The Pew Research Center has been sifting through a lot of data gleaned from questionnaires given to gun owners. Recently, we reported on the differences between male and female gun owners and before that, difference between gun owners who are NRA members and those who aren’t.
The latest batch of data shows the differences between urban and rural gun owners, and some of the numbers might surprise you.
According to a release form Pew Research, 46 percent of adults who live in rural areas say they own a gun, compared to 28 percent who live in the suburbs and just 19 percent in urban areas, so that’s pretty big difference to begin with.
Here’s a run down of some of the more interesting disparities between rural and urban gun owners:
75% of rural gun owners say they own more than one gun; 48% of urban gun owners say the same
Predictably, 48% of rural owners cite hunting as a major reason for owning a gun, with just 27% of urban gun owners saying the same.
Rural gun owners get their first gun at an earlier age: 47% said they got their first g un before they turned 18, while 27% of current or past gun owners from urban communities say they were younger than 18 when they first got their own gun. The release points out that federal law bans the purchase of firearms by anyone younger than 18, but in many states, minors can still legally possess guns.

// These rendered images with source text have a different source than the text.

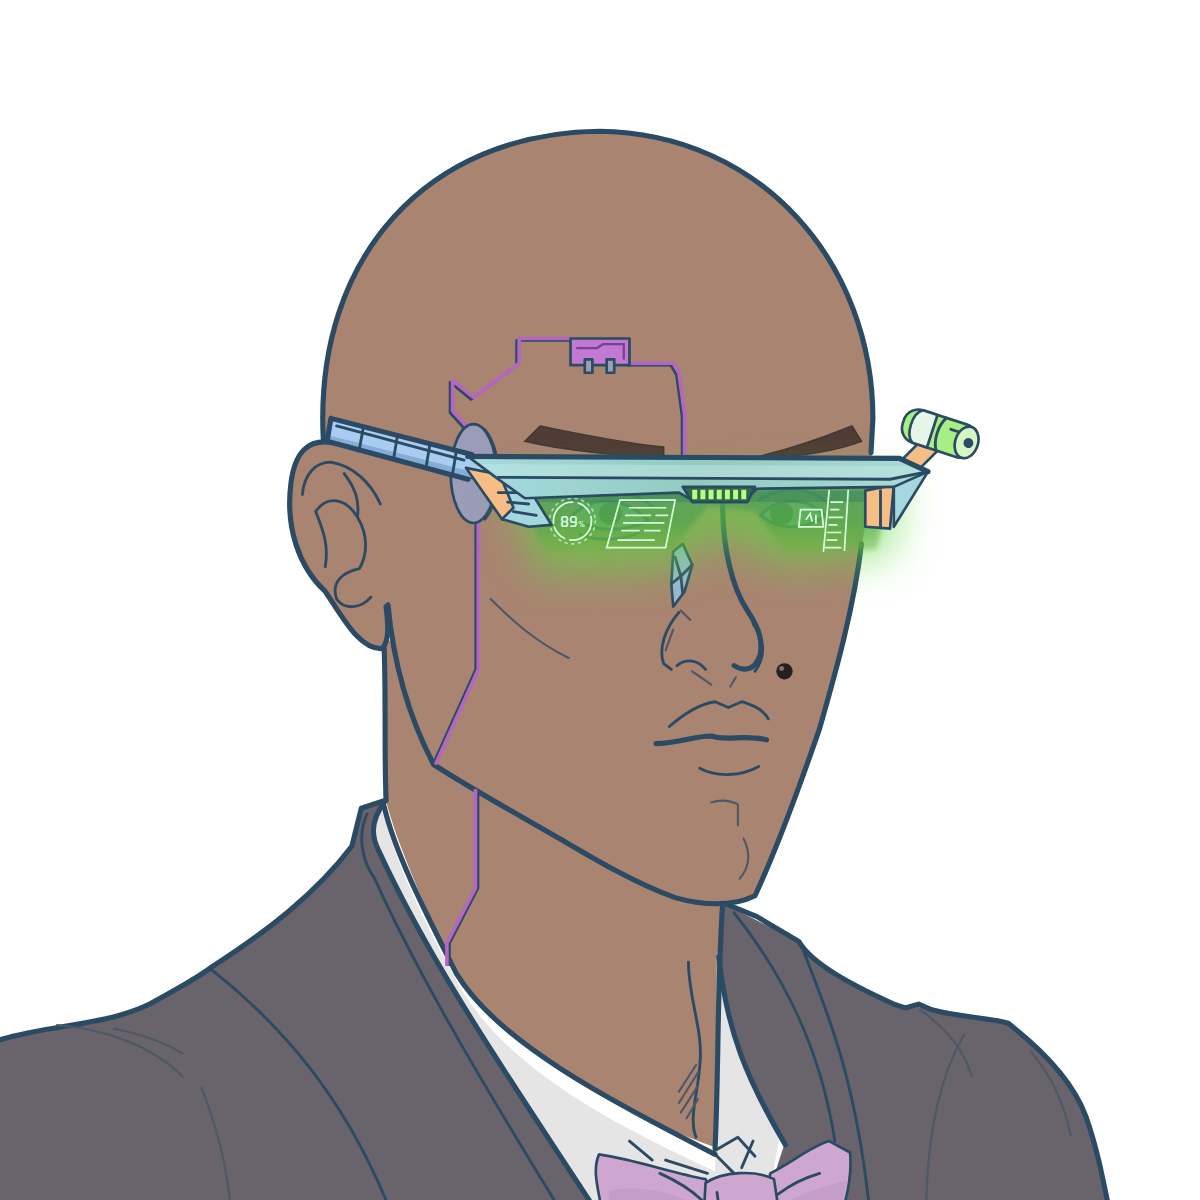
<!DOCTYPE html>
<html lang="en">
<head>
<meta charset="utf-8">
<title>Cyber portrait with visor</title>
<link rel="stylesheet" href="https://fonts.googleapis.com/css2?family=Rajdhani:wght@600&display=swap">
<style>
:root{
  --paper:#ffffff; --ink:#2b4a63; --ink-soft:#4d5866; --skin:#a98471; --skin-shade:#9c7968;
  --brow:#4f3c36; --suit:#69646b; --shirt:#e5e5e6; --bow:#cda7d0; --bow-shade:#b58fbd;
  --seam:#b565c4; --port:#c07bd0; --steel:#9a9cb8; --arm:#a9cdf0; --arm-dark:#86add8;
  --rim:#a5d8de; --orange:#f6bd84; --lime:#a9ee84; --glow:#5fd83f; --hud:#d9ffe0;
}
html,body{margin:0;background:var(--paper);overflow:hidden}
.canvas{width:1200px;height:1200px;overflow:hidden;background:var(--paper)}
.canvas svg{display:block;width:1200px;height:1200px}
.outline{fill:none;stroke:var(--ink);stroke-width:2.7;stroke-linecap:round;stroke-linejoin:round}
.detail{fill:none;stroke:var(--ink);stroke-width:1.5;stroke-linecap:round;stroke-linejoin:round}
.fine{fill:none;stroke:var(--ink-soft);stroke-width:1.1;stroke-linecap:round;stroke-linejoin:round}
.seam-ink{fill:none;stroke:var(--ink);stroke-width:1.5;stroke-linejoin:round}
.seam{fill:none;stroke:var(--seam);stroke-width:1.9;stroke-linejoin:round}
.skin{fill:var(--skin)} .suit{fill:var(--suit)} .shirt{fill:var(--shirt)} .bow{fill:var(--bow)}
.part{stroke:var(--ink);stroke-width:1.4;stroke-linejoin:round}
.hud{fill:none;stroke:var(--hud);stroke-width:.9;stroke-linecap:round}
.hud-text{font:600 9px Rajdhani,sans-serif;fill:var(--hud)}
</style>
</head>
<body>
<main class="canvas">
<svg viewBox="0 0 631 631" role="img" aria-label="Bald figure in a suit and pink bow tie wearing a glowing green visor">
<defs>
  <linearGradient id="lens" x1="0" y1="0" x2="0" y2="1">
    <stop offset="0" stop-color="#4c9f68" stop-opacity=".92"/>
    <stop offset=".55" stop-color="#4fa04c" stop-opacity=".85"/>
    <stop offset="1" stop-color="#6cb43f" stop-opacity=".5"/>
  </linearGradient>
  <linearGradient id="rim-sheen" x1="0" y1="0" x2="1" y2="0">
    <stop offset="0" stop-color="#a6dbe0"/><stop offset=".5" stop-color="#93cabf"/><stop offset="1" stop-color="#a9dcd6"/>
  </linearGradient>
  <filter id="soft-glow" x="-30%" y="-80%" width="160%" height="260%"><feGaussianBlur stdDeviation="11"/></filter>
  <filter id="lens-blur" x="-10%" y="-30%" width="120%" height="160%"><feGaussianBlur stdDeviation="1.4"/></filter>
  <path id="seam-brow" d="M360 240 L360 218 L357 196 L354 191 L331 191 M301 178 L273 178 L273 191 L249 209 L238 200 L238 216 L247 226"/>
  <path id="seam-cheek" d="M251.500 272 L251.500 352 L229 402"/>
  <path id="seam-neck" d="M250 415 L250 467 L235 496 L235 508"/>
  <clipPath id="lens-area"><path d="M270 256 L470 256 L464 289 L412 291 L398 268 L372 265 L354 289 L286 290 Z"/></clipPath>
</defs>

<g id="neck">
  <path class="skin" d="M202 335 L203 421 C209 445 225 480 240 512 C262 545 310 580 378 604 L376 560 L380 474 L300 400 Z"/>
</g>

<g id="shirt">
  <path class="shirt" d="M201 425 C196 432 197 441 200 448 C230 510 270 575 312 640 L402 640 L410 598 C396 572 385 545 377 500 L376 616 C320 590 262 560 238 512 C224 486 208 455 201 425 Z"/>
  <path class="outline" stroke-width="2" d="M202 424 C208 450 226 484 240 512 C262 548 318 577 376 607"/>
  <path class="detail" d="M376 607 L386 617 M376 605 L388 598 L397 608 M350 610 L372 617 M390 614 L396 600 M331 600 L343 610"/>
</g>

<g id="jacket">
  <path class="suit" d="M-4 548 C25 538 60 540 84 525 C95 519 104 514 112 508 C140 490 166 470 185 445 L190 425 L202 422 C194 433 196 441 199 447 C230 512 272 570 315 640 L-4 640 Z"/>
  <path class="suit" d="M380 475 L420 495 C427 507 448 518 470 528 C495 531 515 534 530 538 C548 552 564 568 571 587 C577 604 580 620 584 640 L400 640 L413 600 C393 568 382 542 378 503 Z"/>
  <path class="outline" d="M-4 548 C25 538 60 540 84 525 C95 519 104 514 112 508 C140 490 166 470 185 445 L190 425 L202 421 M202 422 C194 433 196 441 199 447 C228 510 270 570 313 636"/>
  <path class="outline" d="M381 475 L398 482 L420 495 C427 507 448 518 470 528 L476 530 L483 528 L490 531 C505 535 519 535 530 538 C548 552 564 568 571 587 C577 604 580 620 584 640"/>
  <path class="outline" d="M378 503 C382 542 393 568 413 602"/>
  <path class="detail" d="M110 509 C147 538 181 576 205 636 M193 428 C188 439 190 452 197 462 C220 513 254 570 292 632 M386 480 C410 510 431 548 439 600 M421 496 C432 526 449 560 457 634"/>
  <path class="fine" d="M30 539 C55 541 80 550 96 566 M60 541 C75 544 88 549 96 554 M106 572 C113 590 119 612 121 632 M507 544 C494 566 488 595 487 632 M484 531 C500 543 507 553 511 566 M542 553 C554 567 560 582 563 597"/>
</g>

<g id="bow-tie">
  <path class="bow part" d="M371 620 C354 617 335 610 315 607 C311 616 315 626 317 640 L380 640 Z"/>
  <path class="bow part" d="M405 617 C417 611 426 603 436 600 L447 606 C448 617 446 628 442 640 L402 640 Z"/>
  <path class="bow part" d="M371 622 C380 616 397 615 407 620 L410 640 L370 640 Z"/>
  <path class="detail" d="M347 617 C356 621 363 625 370 632 M409 628 C417 622 424 619 431 617 M377 627 L378 634"/>
  <path d="M320 626 C338 623 356 627 370 636 L320 640 Z M411 634 C422 627 435 623 445 621 L442 640 L411 640 Z" fill="var(--bow-shade)" opacity=".35"/>
</g>

<g id="head">
  <path class="skin" d="M171 233 C160 231 154 239 152 255 C150 277 157 298 171 312 C180 325 190 341 203 341 L209 300 L200 240 Z"/>
  <path class="skin" d="M169 231 C165 134 226 70 315 69 C401 70 459 139 459 220 C459 250 455 278 450 307 C445 332 438 357 431 383 C421 412 410 443 397 471 C385 477 369 476 355 472 C335 465 313 452 296 442 C272 428 248 415 228 402 C216 379 207 351 203 320 L180 260 Z"/>
  <path class="outline" d="M170 231 C165 134 226 70 315 69 C401 70 459 139 459 220 L458 238"/>
  <path class="outline" d="M453 286 C449 320 439 355 431 383 C421 412 410 443 397 471 C385 477 369 476 355 472 C335 465 313 452 296 442 C272 428 248 415 228 402 C216 379 207 350 204 318"/>
  <path class="outline" d="M176 233 C162 230 155 238 153 254 C150 277 157 298 171 311 C180 324 189 342 201 341 C205 337 204 327 203 319"/>
  <path class="detail" d="M159 260 C160 249 166 243 174 243 C186 245 195 254 200 265 M166 269 C172 260 182 262 188 272 C194 282 193 292 189 299 C180 301 174 306 177 315 C181 321 190 320 195 314 M166 269 C170 279 173 287 171 298 M181 249 C187 257 189 263 188 272"/>
  <path class="outline" d="M202 341 C203 368 202 394 203 421"/>
  <path class="outline" d="M380 475 C377 520 378 561 376 604"/>
  <path class="detail" d="M362 506 C362 525 370 542 368 560 C367 575 362 588 366 598"/>
  <path class="fine" d="M357 574 L366 560 M357 580 L367 564 M358 585 L367 571 M361 588 L367 578 M258 315 C269 326 281 337 299 346"/>
</g>

<g id="implant-seams">
  <use href="#seam-brow" class="seam-ink" x="-1.300" y="1"/>
  <use href="#seam-brow" class="seam"/>
  <use href="#seam-cheek" class="seam-ink" x="-1.300"/>
  <use href="#seam-cheek" class="seam"/>
  <use href="#seam-neck" class="seam-ink" x="1.300"/>
  <use href="#seam-neck" class="seam"/>
  <path class="part" fill="var(--port)" d="M300 178 H331 V192 H300 Z"/>
  <path d="M303 183 H314 L317 181 H328 V189" fill="none" stroke="#7d3f93" stroke-width="1.200"/>
  <path class="part" stroke-width="1" fill="var(--steel)" d="M307.500 189 h4 v7 h-4 Z M319 189 h4 v7 h-4 Z"/>
  <ellipse class="part" fill="var(--steel)" cx="249" cy="249" rx="12" ry="26"/>
  <path class="detail" d="M255 226 C264 237 264 262 255 273"/>
</g>

<g id="face">
  <path fill="var(--brow)" stroke="#423733" stroke-width=".8" d="M276 232 L284 224 C304 228 327 233 349 235 L349 241 C322 239 297 237 276 232 Z"/>
  <path fill="var(--brow)" stroke="#423733" stroke-width=".8" d="M399 240 C416 236 433 230 448 224 L453 232 C440 237 422 240 399 241 Z"/>
  <g id="eyes">
    <path d="M300 272 C311 260 329 261 341 274 C327 280 312 280 300 272 Z M400 271 C409 261 424 261 434 271 C423 279 410 279 400 271 Z" fill="#a8bda8" stroke="var(--ink)" stroke-width="1.600"/>
    <circle cx="321" cy="270" r="6" fill="#3e5a3f"/><circle cx="411" cy="270" r="6" fill="#3e5a3f"/>
    <path class="detail" d="M298 265 C312 255 331 256 344 267 M399 263 C412 255 426 256 436 265 M305 281 C315 285 328 284 336 280"/>
  </g>
  <path class="outline" stroke-width="2.200" d="M380 266 C380 288 385 309 393 321 C399 330 402 338 399 347"/>
  <path class="outline" d="M399 346 C397 351 393 354 386 350"/>
  <path class="detail" d="M357 322 C350 330 346 341 349 349 L353 352 M356 350 C361 346 367 347 371 352 M396 328 C402 336 403 345 397 353"/>
  <path class="fine" d="M354 331 L350 342 M358 321 L363 326"/>
  <path class="part" fill="#9eb4d6" d="M354 290 L359 286 L364 297 L360 311 L354 319 L353 307 Z"/>
  <path class="detail" stroke-width="1" d="M353 307 L358 303 L364 297 M358 303 L359 312 M355 293 L358 303"/>
  <path class="outline" stroke-width="2" d="M345 391 C356 391 365 387 374 387 C381 390 391 386 403 389"/>
  <path class="detail" d="M352 382 C360 375 369 370 376 369 L383 372 L390 369 C397 371 402 374 404 378 M368 404 C377 409 390 408 399 403"/>
  <path class="fine" d="M374 422 C380 420 384 421 388 423 L388 434 M391 441 C395 449 394 456 389 462 M364 353 L374 360 M384 361 L387 356"/>
  <g id="stud"><circle cx="412.500" cy="353" r="4.300" fill="#241f20"/><circle cx="411" cy="351.500" r="1.300" fill="#83706b"/></g>
</g>

<g id="visor">
  <g id="visor-glow" filter="url(#soft-glow)">
    <path d="M266 256 L474 252 L468 292 L412 298 L380 282 L352 300 L284 302 Z" fill="var(--glow)" opacity=".62"/>
  </g>
  <g id="lenses">
    <path d="M270 257 L468 254 L461 289 L414 291 L397 269 L372 266 L354 289 L287 290 Z" fill="url(#lens)" opacity=".76" filter="url(#lens-blur)"/>
    <path d="M280 258 H455 V264 H280 Z" fill="#2f7d59" opacity=".4"/>
  </g>
  <g id="heads-up-display" clip-path="url(#lens-area)">
    <circle class="hud" cx="301" cy="274" r="10" stroke-dasharray="17 3 8 2" stroke-width="1.300"/>
    <circle class="hud" cx="301" cy="274" r="12" stroke-dasharray="1 2.600" opacity=".65"/>
    <text class="hud-text" x="301" y="277" text-anchor="middle">89<tspan font-size="5">%</tspan></text>
    <path class="hud" fill="#a8ffd0" fill-opacity=".13" d="M326 263 H355 L350 288 H319 Z"/>
    <path class="hud" stroke-width="1.500" d="M331 267 H350 M329 271 H342 M345 271 H351 M328 275 H349 M327 279 H336 M339 279 H347 M325 284 H344"/>
    <path class="hud" d="M421 268 H432 L433 277 H420 Z M424 273 L426 270 L427 274 M429 271 V275"/>
    <path class="hud" d="M436 258 L433 290 M446 258 L444 290"/>
    <path class="hud" stroke-width="1.300" d="M437 264 H443 M437 268 H441 M436 272 H443 M436 276 H440 M435 280 H442 M435 284 H440 M434 288 H442"/>
  </g>

  <g id="left-arm">
    <path class="part" fill="var(--arm)" d="M174 220 L248 239 L263 252 L244 251 L172 232 Z"/>
    <path d="M173 229 L244 247 L260 252 L244 251 L172 232 Z" fill="var(--arm-dark)"/>
    <path class="outline" stroke-width="1.800" d="M174 220 L248 239 M172 232 L246 252 M174 220 L172 232"/>
    <path class="detail" d="M191 225 L189 236 M209 229 L207 241 M226 234 L224 246 M240 237 L238 249 M177 224 L244 242"/>
  </g>

  <g id="left-hinge">
    <path class="part" fill="var(--orange)" d="M245 246 L265 250 L286 275 L264 273 Z"/>
    <path class="part" fill="var(--rim)" d="M263 250 L277 255 L290 276 L278 277 L264 273 L270 267 Z"/>
    <path class="detail" d="M262 259 L275 259 M267 264 L278 265 M270 269 L282 271"/>
  </g>

  <g id="right-module">
    <path class="part" fill="var(--orange)" d="M467 249 L488 228 L497 233 L479 251 Z"/>
    <path class="part" fill="var(--orange)" d="M455 258 L470 255 L468 278 L455 277 Z"/>
    <path class="part" fill="var(--rim)" d="M470 255 L488 248 L470 277 Z"/>
    <path class="detail" d="M463 258 L463 277"/>
    <g id="sensor" transform="rotate(18 494 228)">
      <rect class="part" fill="var(--lime)" x="474" y="219" width="40" height="18" rx="8"/>
      <path class="part" fill="#e5f6e8" d="M482 219 h8 v18 h-8 C477 234 477 222 482 219 Z"/>
      <path class="detail" d="M495 219 C492 224 492 232 495 237 M499 224 h5"/>
      <ellipse class="part" fill="#d3f6c4" cx="509" cy="228" rx="6" ry="8.500"/>
      <circle cx="510" cy="228" r="2.600" fill="var(--ink)"/>
    </g>
  </g>

  <g id="top-rim">
    <path class="part" fill="url(#rim-sheen)" d="M246 240 L473 241 L488 248 L470 256 L398 257 L392 263 L364 263 L357 259 L276 262 L262 252 Z"/>
    <path d="M253 244 L476 245 L485 248 L466 252 L262 250 Z" fill="#c1e8e4" opacity=".5"/>
    <path class="outline" stroke-width="2.200" d="M246 240 L473 241 L488 248"/>
    <path class="detail" d="M262 251 L468 252 L488 248"/>
    <path class="part" fill="#2f6b48" stroke-width="1" d="M359 256 H397 L393 264 H364 Z"/>
    <path d="M364 260 H394" stroke="#b9ff83" stroke-width="5" stroke-dasharray="2.600 1.700" fill="none"/>
  </g>
</g>
</svg>
</main>
</body>
</html>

72% of Americans who grew up in rural areas say there were guns in their household growing up; the same can be said for 52% of those who grew up in small towns and 39% of those who grew up in a city.
21% of urban gun owners say there would be more crime if more Americans owned guns. Only 9% of rural gun owners agree. 57% of rural gun owners say there would be less crime, a view shared by 47% of urban gun owners
74% of gun owners say the right to keep and bear firearms is essential to their personal sense of freedom. Only 35% of non-gun-owners say the same. Broken down further, 82% of rural gun owners say the same, while 59% of urban gun owners say the right is essential to their personal sense of freedom.